_Required action_
For the data below, the lines that hold "fract" should be counted; only the resulting number is expected.

_Dataset_
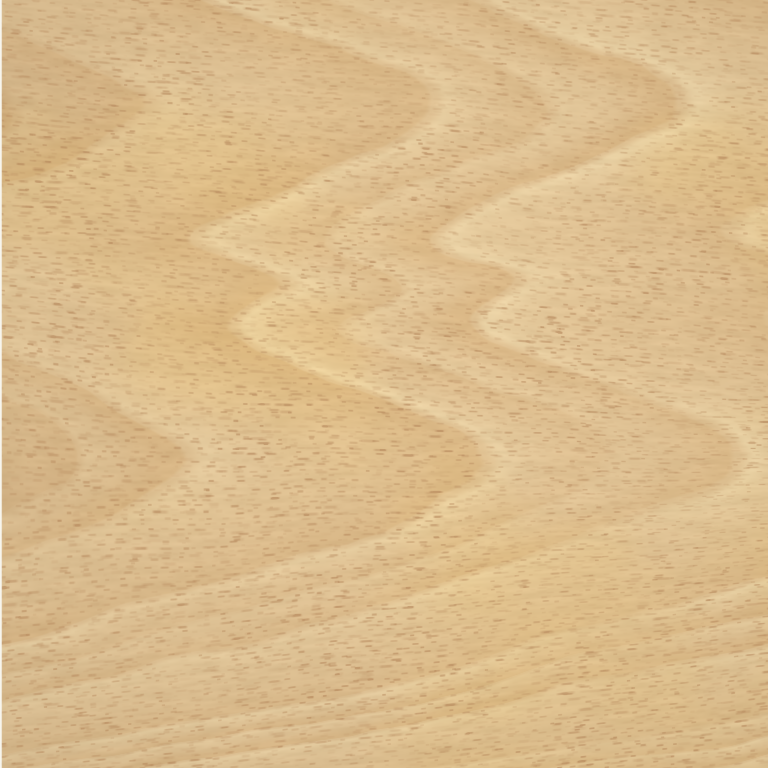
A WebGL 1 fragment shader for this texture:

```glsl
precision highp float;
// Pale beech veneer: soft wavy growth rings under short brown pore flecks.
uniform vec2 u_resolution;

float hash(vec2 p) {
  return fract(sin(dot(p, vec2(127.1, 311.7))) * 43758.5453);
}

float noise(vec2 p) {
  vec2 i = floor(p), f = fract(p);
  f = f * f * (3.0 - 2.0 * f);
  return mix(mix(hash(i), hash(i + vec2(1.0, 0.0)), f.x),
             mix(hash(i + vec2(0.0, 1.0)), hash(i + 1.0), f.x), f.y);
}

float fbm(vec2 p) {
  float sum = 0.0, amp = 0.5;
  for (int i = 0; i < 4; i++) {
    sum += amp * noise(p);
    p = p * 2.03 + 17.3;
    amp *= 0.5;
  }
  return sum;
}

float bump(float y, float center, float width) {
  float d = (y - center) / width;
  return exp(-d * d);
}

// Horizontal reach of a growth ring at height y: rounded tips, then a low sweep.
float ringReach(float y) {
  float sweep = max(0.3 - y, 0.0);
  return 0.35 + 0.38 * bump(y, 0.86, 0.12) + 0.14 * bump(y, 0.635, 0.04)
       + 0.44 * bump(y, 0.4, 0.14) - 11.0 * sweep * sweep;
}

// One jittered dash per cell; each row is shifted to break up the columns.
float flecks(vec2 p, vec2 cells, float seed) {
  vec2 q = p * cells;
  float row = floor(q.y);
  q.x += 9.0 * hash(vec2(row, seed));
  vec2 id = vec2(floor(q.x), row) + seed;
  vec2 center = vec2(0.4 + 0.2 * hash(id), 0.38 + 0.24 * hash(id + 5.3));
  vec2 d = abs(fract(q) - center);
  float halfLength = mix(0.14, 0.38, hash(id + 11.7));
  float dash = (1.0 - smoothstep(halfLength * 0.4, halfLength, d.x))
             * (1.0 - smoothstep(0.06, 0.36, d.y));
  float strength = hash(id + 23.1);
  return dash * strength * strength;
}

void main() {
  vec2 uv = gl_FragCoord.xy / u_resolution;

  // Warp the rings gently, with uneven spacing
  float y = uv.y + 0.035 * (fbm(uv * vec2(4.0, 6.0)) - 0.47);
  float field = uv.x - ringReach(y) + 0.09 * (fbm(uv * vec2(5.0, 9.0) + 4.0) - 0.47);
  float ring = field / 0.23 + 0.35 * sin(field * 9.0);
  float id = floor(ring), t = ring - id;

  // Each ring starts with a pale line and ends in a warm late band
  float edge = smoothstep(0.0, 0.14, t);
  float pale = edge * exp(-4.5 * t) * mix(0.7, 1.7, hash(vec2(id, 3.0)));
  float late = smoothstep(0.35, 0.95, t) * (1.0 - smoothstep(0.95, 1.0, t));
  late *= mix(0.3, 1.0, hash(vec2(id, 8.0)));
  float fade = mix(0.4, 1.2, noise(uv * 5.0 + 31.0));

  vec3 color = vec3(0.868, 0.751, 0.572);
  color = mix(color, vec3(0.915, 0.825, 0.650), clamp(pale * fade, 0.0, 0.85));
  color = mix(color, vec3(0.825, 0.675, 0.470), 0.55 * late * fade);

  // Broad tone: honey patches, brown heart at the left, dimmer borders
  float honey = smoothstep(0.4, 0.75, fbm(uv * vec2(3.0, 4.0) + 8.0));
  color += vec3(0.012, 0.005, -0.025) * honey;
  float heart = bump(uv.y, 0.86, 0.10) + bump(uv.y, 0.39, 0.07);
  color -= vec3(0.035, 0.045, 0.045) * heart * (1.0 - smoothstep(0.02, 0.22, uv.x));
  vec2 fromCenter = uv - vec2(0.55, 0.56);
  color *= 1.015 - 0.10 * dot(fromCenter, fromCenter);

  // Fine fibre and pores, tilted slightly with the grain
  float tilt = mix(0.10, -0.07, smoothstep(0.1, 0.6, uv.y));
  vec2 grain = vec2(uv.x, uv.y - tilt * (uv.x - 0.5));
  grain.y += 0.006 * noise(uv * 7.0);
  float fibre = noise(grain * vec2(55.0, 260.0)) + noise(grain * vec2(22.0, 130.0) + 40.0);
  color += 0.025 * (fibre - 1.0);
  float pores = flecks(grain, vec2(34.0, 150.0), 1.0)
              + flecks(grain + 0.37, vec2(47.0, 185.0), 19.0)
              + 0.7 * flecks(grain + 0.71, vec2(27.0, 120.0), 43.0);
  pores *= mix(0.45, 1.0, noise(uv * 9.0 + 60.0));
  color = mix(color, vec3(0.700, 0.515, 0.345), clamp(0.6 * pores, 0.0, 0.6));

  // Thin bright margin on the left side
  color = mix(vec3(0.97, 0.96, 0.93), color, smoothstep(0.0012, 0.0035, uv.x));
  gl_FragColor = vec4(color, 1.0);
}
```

---

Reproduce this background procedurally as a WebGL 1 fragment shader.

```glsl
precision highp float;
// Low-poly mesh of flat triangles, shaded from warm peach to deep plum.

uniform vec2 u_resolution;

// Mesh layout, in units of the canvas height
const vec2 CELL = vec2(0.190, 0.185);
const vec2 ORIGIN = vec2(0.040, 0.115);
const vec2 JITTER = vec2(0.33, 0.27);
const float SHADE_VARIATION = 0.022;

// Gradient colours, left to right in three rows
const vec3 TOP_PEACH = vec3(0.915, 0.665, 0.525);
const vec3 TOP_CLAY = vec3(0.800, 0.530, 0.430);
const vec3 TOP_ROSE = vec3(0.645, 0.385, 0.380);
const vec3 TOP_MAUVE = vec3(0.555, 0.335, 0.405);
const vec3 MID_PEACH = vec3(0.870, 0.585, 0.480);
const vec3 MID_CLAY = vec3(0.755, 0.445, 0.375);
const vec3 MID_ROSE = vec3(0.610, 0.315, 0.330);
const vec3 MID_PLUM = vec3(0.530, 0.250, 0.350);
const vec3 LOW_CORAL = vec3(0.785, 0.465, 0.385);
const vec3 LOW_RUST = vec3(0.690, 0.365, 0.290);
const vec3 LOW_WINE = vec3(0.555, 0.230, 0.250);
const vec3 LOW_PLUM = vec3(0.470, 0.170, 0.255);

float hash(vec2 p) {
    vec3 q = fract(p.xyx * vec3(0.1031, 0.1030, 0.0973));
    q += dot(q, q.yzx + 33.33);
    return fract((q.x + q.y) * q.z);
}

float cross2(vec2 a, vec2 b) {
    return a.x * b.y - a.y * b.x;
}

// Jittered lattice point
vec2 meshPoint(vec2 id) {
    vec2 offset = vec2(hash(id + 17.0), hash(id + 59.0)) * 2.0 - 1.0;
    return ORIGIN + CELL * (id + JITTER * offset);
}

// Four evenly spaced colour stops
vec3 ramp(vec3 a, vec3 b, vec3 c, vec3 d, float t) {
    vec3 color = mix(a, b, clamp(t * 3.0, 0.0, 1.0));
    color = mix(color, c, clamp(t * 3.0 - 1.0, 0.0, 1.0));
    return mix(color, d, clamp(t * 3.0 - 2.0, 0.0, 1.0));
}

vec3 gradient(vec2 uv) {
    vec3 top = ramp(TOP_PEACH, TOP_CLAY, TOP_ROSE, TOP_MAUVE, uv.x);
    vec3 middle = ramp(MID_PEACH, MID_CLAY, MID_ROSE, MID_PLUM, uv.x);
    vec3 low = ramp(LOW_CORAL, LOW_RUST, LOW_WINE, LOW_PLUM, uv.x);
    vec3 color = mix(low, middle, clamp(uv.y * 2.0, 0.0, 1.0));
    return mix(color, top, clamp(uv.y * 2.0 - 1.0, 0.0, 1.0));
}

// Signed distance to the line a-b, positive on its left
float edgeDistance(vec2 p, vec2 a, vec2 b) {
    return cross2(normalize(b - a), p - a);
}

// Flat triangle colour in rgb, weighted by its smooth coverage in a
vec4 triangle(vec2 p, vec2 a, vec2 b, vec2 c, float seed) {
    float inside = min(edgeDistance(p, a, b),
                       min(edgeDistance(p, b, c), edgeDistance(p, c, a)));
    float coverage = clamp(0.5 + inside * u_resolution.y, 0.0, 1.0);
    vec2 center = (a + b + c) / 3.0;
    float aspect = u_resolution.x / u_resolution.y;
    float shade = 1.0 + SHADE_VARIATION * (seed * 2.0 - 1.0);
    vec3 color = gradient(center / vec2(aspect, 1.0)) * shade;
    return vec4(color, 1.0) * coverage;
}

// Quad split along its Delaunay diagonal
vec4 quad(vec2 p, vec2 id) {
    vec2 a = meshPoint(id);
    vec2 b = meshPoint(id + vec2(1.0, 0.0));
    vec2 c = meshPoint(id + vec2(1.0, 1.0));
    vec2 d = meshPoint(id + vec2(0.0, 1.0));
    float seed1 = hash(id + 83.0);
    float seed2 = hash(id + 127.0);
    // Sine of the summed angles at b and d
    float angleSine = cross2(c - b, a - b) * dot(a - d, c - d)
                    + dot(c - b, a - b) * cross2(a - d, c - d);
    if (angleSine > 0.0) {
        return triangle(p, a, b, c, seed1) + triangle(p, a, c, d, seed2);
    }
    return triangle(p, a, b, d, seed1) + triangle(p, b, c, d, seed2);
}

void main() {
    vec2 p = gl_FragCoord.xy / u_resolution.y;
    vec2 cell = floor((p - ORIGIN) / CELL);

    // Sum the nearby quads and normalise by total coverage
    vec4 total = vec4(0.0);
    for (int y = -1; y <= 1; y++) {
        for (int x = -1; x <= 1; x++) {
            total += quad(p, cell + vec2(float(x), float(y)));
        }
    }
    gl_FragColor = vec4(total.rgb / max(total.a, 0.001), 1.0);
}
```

_Answer to this problem_
5